Collected data

★ ★ ★ ★ ★ ★ ★

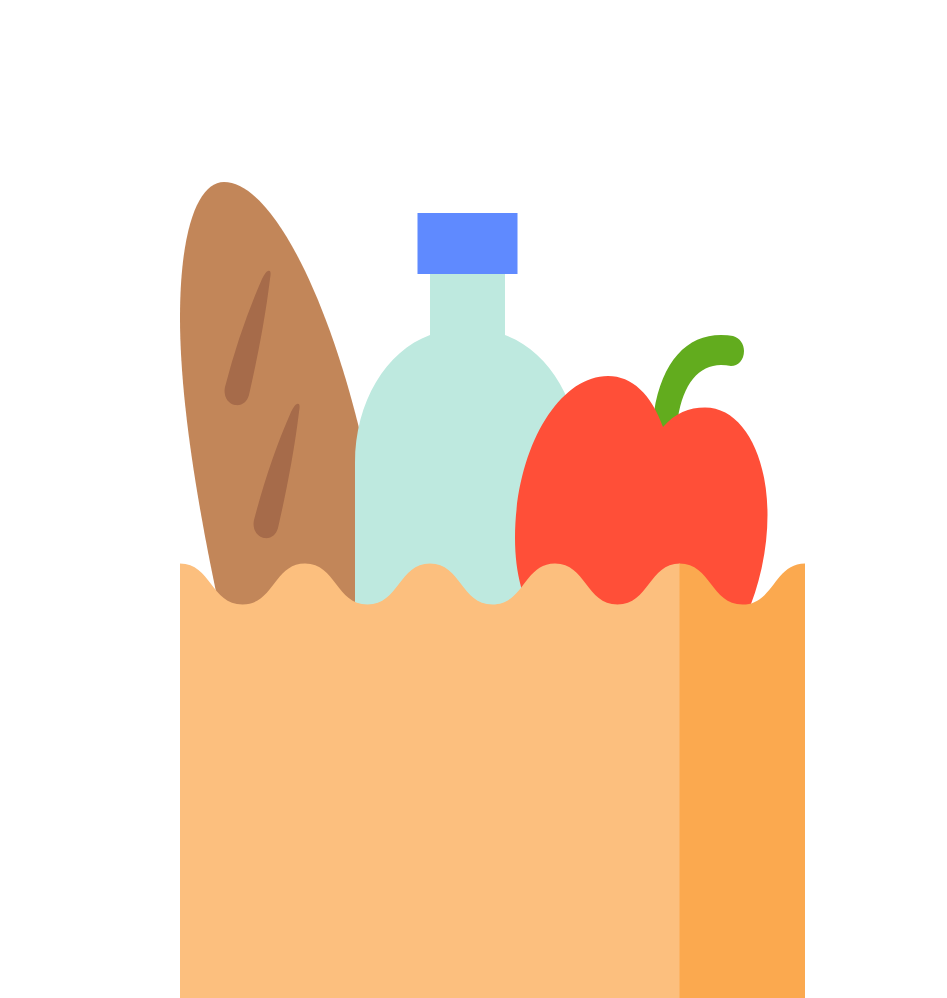
<!DOCTYPE html>
<html lang="en">
<head>
<meta charset="utf-8">
<title>Grocery bag</title>
<style>
:root {
  --paper: #ffffff;
  --crust: #c28659;
  --crust-cut: #a66b4a;
  --glass: #bee9df;
  --cap: #5f8aff;
  --pepper: #ff4f38;
  --stem: #62ac1e;
  --bag-front: #fcbf7e;
  --bag-side: #fba94f;
}
html, body { margin: 0; background: var(--paper); overflow: hidden; }
.grocery-bag { display: block; width: 947px; height: 998px; }
.crust { fill: var(--crust); }
.crust-cut { fill: var(--crust-cut); }
.glass { fill: var(--glass); }
.cap { fill: var(--cap); }
.pepper-body { fill: var(--pepper); }
.stem { fill: var(--stem); }
.bag-front { fill: var(--bag-front); }
.bag-side { fill: var(--bag-side); }
</style>
</head>
<body>
<svg class="grocery-bag" viewBox="0 0 947 998" role="img" aria-label="Paper grocery bag with bread, a bottle and a red pepper">
  <defs>
    <path id="bread-cut" d="M268 271C271 270 271 273 270 279C265 320 257 360 249 395C247 402 242 406 235 405C228 404 223 396 225 387C235 349 247 313 262 279Q266 271 268 271Z"/>
  </defs>

  <g id="baguette">
    <path class="crust" d="M224 182C270 182 325 290 359 428L375 620H222C197 505 180 399 180 318C180 230 198 182 224 182Z"/>
    <use class="crust-cut" href="#bread-cut"/>
    <use class="crust-cut" href="#bread-cut" x="29" y="133"/>
  </g>

  <g id="bottle">
    <path class="glass" d="M430 270H505V335C549 351 580 402 580 463V620H355V463C355 402 386 351 430 335Z"/>
    <rect class="cap" x="417.5" y="213" width="100" height="61"/>
  </g>

  <g id="pepper">
    <path class="stem" d="M654 412C662 361 687 335 721 335Q728 335 733 336C740 338 744 344 744 351C744 360 738 366 731 366Q726 365 721 365C699 365 683 384 678 418L664 432Z"/>
    <path class="pepper-body" d="M663 427C675 413 689 407.500 705 407.500C742 407.500 767.500 454 767.500 515C767.500 546 761 578 751 604L740 625H530L521 587C517 572 515 556 515 538C515 450 558 376 608 376C632 376 651 394 663 427Z"/>
  </g>

  <g id="paper-bag">
    <path class="bag-front" d="M180 563.500C211 563.500 211 604.500 242.500 604.500S274 563.500 305 563.500S336 604.500 367.500 604.500S399 563.500 430 563.500S461 604.500 492.500 604.500S524 563.500 555 563.500S586 604.500 617.500 604.500S649 563.500 680 563.500V998H180Z"/>
    <path class="bag-side" d="M679.500 563.500C711 563.500 711 604.500 742.500 604.500S774 563.500 805 563.500V998H679.500Z"/>
  </g>
</svg>
</body>
</html>
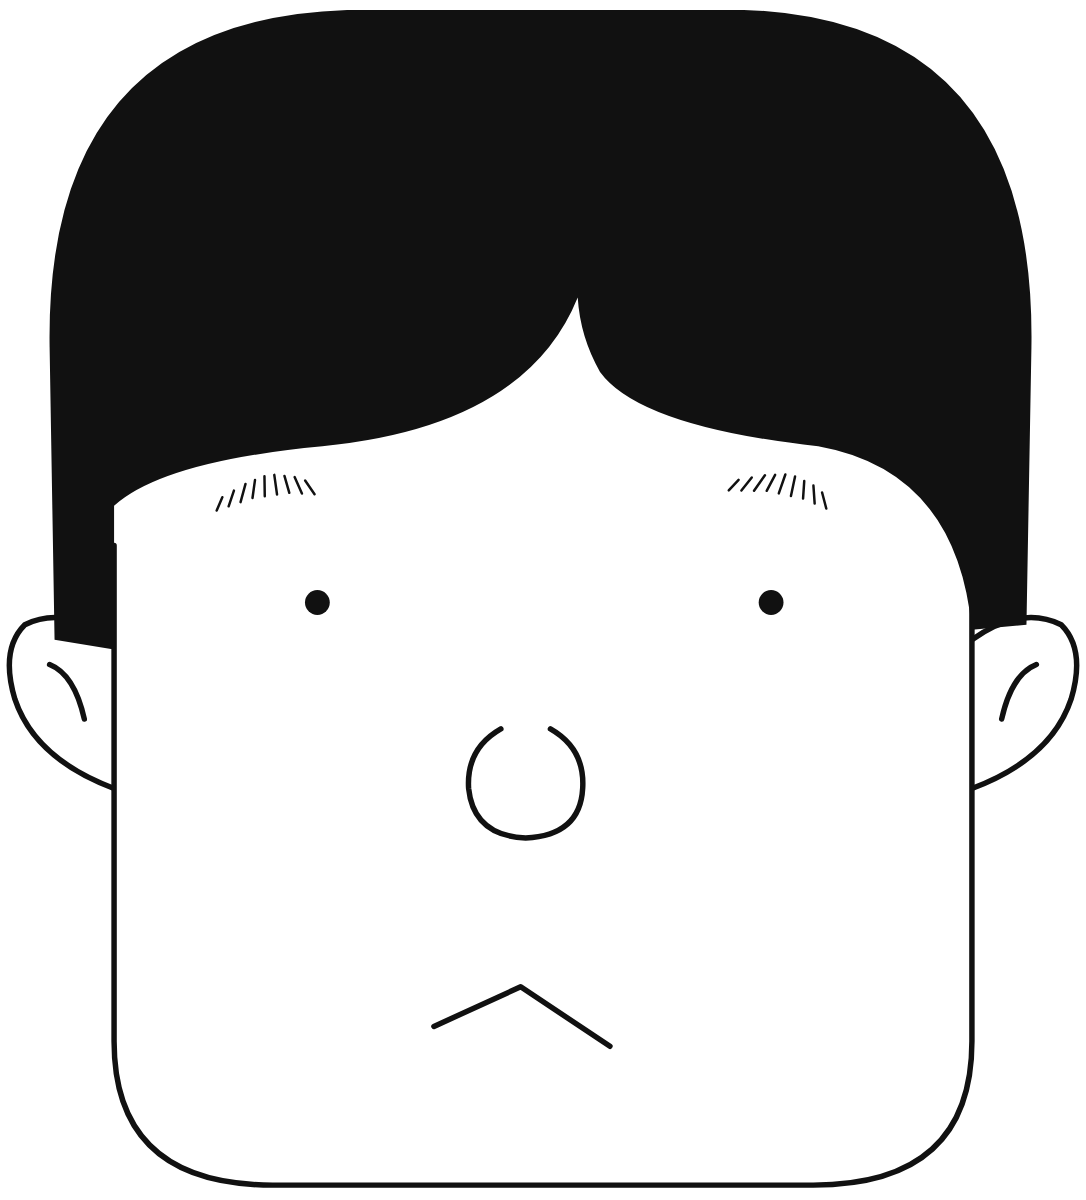
<!DOCTYPE html>
<html lang="en">
<head>
<meta charset="utf-8">
<title>Worried Boy Portrait</title>
<style>
  :root {
    --paper: #ffffff;
    --ink: #111111;
  }
  html, body {
    margin: 0;
    padding: 0;
    overflow: hidden;
    background: var(--paper);
  }
  .canvas {
    width: 1086px;
    height: 1200px;
    display: block;
  }
  .line {
    fill: none;
    stroke: var(--ink);
    stroke-width: 2.2;
    stroke-linecap: round;
    stroke-linejoin: round;
  }
  .skin { fill: var(--paper); }
  .hair { fill: var(--ink); }
  .brow-hatch {
    stroke: var(--ink);
    stroke-width: 1;
    stroke-linecap: round;
  }
</style>
</head>
<body>
<svg class="canvas" viewBox="0 0 438 484" role="img" aria-label="Line drawing of a worried boy with black hair">
  <defs>
    <g id="ear">
      <path class="skin line" d="M46,258 Q26,244 10,252 Q0,262 6,282 Q14,306 46,318"/>
      <path class="line" d="M20,268 Q30,272 34,290"/>
    </g>
    <g id="brow">
      <line class="brow-hatch" x1="0" y1="10" x2="3" y2="5"/>
      <line class="brow-hatch" x1="5" y1="9" x2="8" y2="3"/>
      <line class="brow-hatch" x1="10" y1="8" x2="13" y2="1"/>
      <line class="brow-hatch" x1="15" y1="7" x2="17" y2="0"/>
      <line class="brow-hatch" x1="20" y1="7" x2="21" y2="-1"/>
      <line class="brow-hatch" x1="25" y1="7" x2="25" y2="-1"/>
      <line class="brow-hatch" x1="30" y1="7" x2="29" y2="0"/>
      <line class="brow-hatch" x1="35" y1="8" x2="33" y2="1"/>
      <line class="brow-hatch" x1="40" y1="9" x2="37" y2="3"/>
    </g>
  </defs>

  <g class="ears">
    <use href="#ear"/>
    <use href="#ear" transform="translate(438,0) scale(-1,1)"/>
  </g>

  <path class="face skin line" d="M46,220 L46,420 Q46,478 110,478 L328,478 Q392,478 392,420 L392,220"/>

  <path class="hair" d="M22,258 L20,140 Q18,8 140,4 L300,4 Q418,8 416,140 L414,252 L392,254 Q386,190 330,180 Q258,172 242,150 Q234,136 233,120 Q212,172 130,180 Q66,186 46,204 L46,262 Z"/>

  <g class="brows">
    <use href="#brow" transform="translate(86,196) rotate(-8)"/>
    <use href="#brow" transform="translate(296,188) rotate(12)"/>
  </g>

  <g class="eyes">
    <circle cx="128" cy="243" r="5" fill="var(--ink)"/>
    <circle cx="311" cy="243" r="5" fill="var(--ink)"/>
  </g>

  <path class="nose line" d="M202,294 Q188,302 189,318 Q191,337 212,338 Q234,337 235,318 Q236,302 222,294"/>

  <path class="mouth line" d="M175,414 L210,398 L246,422"/>
</svg>
</body>
</html>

★ ★ ★ ★ ★ ★ ★

- _Task objective_
Each record above is to be copied out exactly; its pictures are not.

- _Reply_
<!DOCTYPE html>
<html lang="en">
<head>
<meta charset="utf-8">
<title>Grocery bag</title>
<style>
:root {
  --paper: #ffffff;
  --crust: #c28659;
  --crust-cut: #a66b4a;
  --glass: #bee9df;
  --cap: #5f8aff;
  --pepper: #ff4f38;
  --stem: #62ac1e;
  --bag-front: #fcbf7e;
  --bag-side: #fba94f;
}
html, body { margin: 0; background: var(--paper); overflow: hidden; }
.grocery-bag { display: block; width: 947px; height: 998px; }
.crust { fill: var(--crust); }
.crust-cut { fill: var(--crust-cut); }
.glass { fill: var(--glass); }
.cap { fill: var(--cap); }
.pepper-body { fill: var(--pepper); }
.stem { fill: var(--stem); }
.bag-front { fill: var(--bag-front); }
.bag-side { fill: var(--bag-side); }
</style>
</head>
<body>
<svg class="grocery-bag" viewBox="0 0 947 998" role="img" aria-label="Paper grocery bag with bread, a bottle and a red pepper">
  <defs>
    <path id="bread-cut" d="M268 271C271 270 271 273 270 279C265 320 257 360 249 395C247 402 242 406 235 405C228 404 223 396 225 387C235 349 247 313 262 279Q266 271 268 271Z"/>
  </defs>

  <g id="baguette">
    <path class="crust" d="M224 182C270 182 325 290 359 428L375 620H222C197 505 180 399 180 318C180 230 198 182 224 182Z"/>
    <use class="crust-cut" href="#bread-cut"/>
    <use class="crust-cut" href="#bread-cut" x="29" y="133"/>
  </g>

  <g id="bottle">
    <path class="glass" d="M430 270H505V335C549 351 580 402 580 463V620H355V463C355 402 386 351 430 335Z"/>
    <rect class="cap" x="417.5" y="213" width="100" height="61"/>
  </g>

  <g id="pepper">
    <path class="stem" d="M654 412C662 361 687 335 721 335Q728 335 733 336C740 338 744 344 744 351C744 360 738 366 731 366Q726 365 721 365C699 365 683 384 678 418L664 432Z"/>
    <path class="pepper-body" d="M663 427C675 413 689 407.500 705 407.500C742 407.500 767.500 454 767.500 515C767.500 546 761 578 751 604L740 625H530L521 587C517 572 515 556 515 538C515 450 558 376 608 376C632 376 651 394 663 427Z"/>
  </g>

  <g id="paper-bag">
    <path class="bag-front" d="M180 563.500C211 563.500 211 604.500 242.500 604.500S274 563.500 305 563.500S336 604.500 367.500 604.500S399 563.500 430 563.500S461 604.500 492.500 604.500S524 563.500 555 563.500S586 604.500 617.500 604.500S649 563.500 680 563.500V998H180Z"/>
    <path class="bag-side" d="M679.500 563.500C711 563.500 711 604.500 742.500 604.500S774 563.500 805 563.500V998H679.500Z"/>
  </g>
</svg>
</body>
</html>
<!DOCTYPE html>
<html lang="en">
<head>
<meta charset="utf-8">
<title>Worried Boy Portrait</title>
<style>
  :root {
    --paper: #ffffff;
    --ink: #111111;
  }
  html, body {
    margin: 0;
    padding: 0;
    overflow: hidden;
    background: var(--paper);
  }
  .canvas {
    width: 1086px;
    height: 1200px;
    display: block;
  }
  .line {
    fill: none;
    stroke: var(--ink);
    stroke-width: 2.2;
    stroke-linecap: round;
    stroke-linejoin: round;
  }
  .skin { fill: var(--paper); }
  .hair { fill: var(--ink); }
  .brow-hatch {
    stroke: var(--ink);
    stroke-width: 1;
    stroke-linecap: round;
  }
</style>
</head>
<body>
<svg class="canvas" viewBox="0 0 438 484" role="img" aria-label="Line drawing of a worried boy with black hair">
  <defs>
    <g id="ear">
      <path class="skin line" d="M46,258 Q26,244 10,252 Q0,262 6,282 Q14,306 46,318"/>
      <path class="line" d="M20,268 Q30,272 34,290"/>
    </g>
    <g id="brow">
      <line class="brow-hatch" x1="0" y1="10" x2="3" y2="5"/>
      <line class="brow-hatch" x1="5" y1="9" x2="8" y2="3"/>
      <line class="brow-hatch" x1="10" y1="8" x2="13" y2="1"/>
      <line class="brow-hatch" x1="15" y1="7" x2="17" y2="0"/>
      <line class="brow-hatch" x1="20" y1="7" x2="21" y2="-1"/>
      <line class="brow-hatch" x1="25" y1="7" x2="25" y2="-1"/>
      <line class="brow-hatch" x1="30" y1="7" x2="29" y2="0"/>
      <line class="brow-hatch" x1="35" y1="8" x2="33" y2="1"/>
      <line class="brow-hatch" x1="40" y1="9" x2="37" y2="3"/>
    </g>
  </defs>

  <g class="ears">
    <use href="#ear"/>
    <use href="#ear" transform="translate(438,0) scale(-1,1)"/>
  </g>

  <path class="face skin line" d="M46,220 L46,420 Q46,478 110,478 L328,478 Q392,478 392,420 L392,220"/>

  <path class="hair" d="M22,258 L20,140 Q18,8 140,4 L300,4 Q418,8 416,140 L414,252 L392,254 Q386,190 330,180 Q258,172 242,150 Q234,136 233,120 Q212,172 130,180 Q66,186 46,204 L46,262 Z"/>

  <g class="brows">
    <use href="#brow" transform="translate(86,196) rotate(-8)"/>
    <use href="#brow" transform="translate(296,188) rotate(12)"/>
  </g>

  <g class="eyes">
    <circle cx="128" cy="243" r="5" fill="var(--ink)"/>
    <circle cx="311" cy="243" r="5" fill="var(--ink)"/>
  </g>

  <path class="nose line" d="M202,294 Q188,302 189,318 Q191,337 212,338 Q234,337 235,318 Q236,302 222,294"/>

  <path class="mouth line" d="M175,414 L210,398 L246,422"/>
</svg>
</body>
</html>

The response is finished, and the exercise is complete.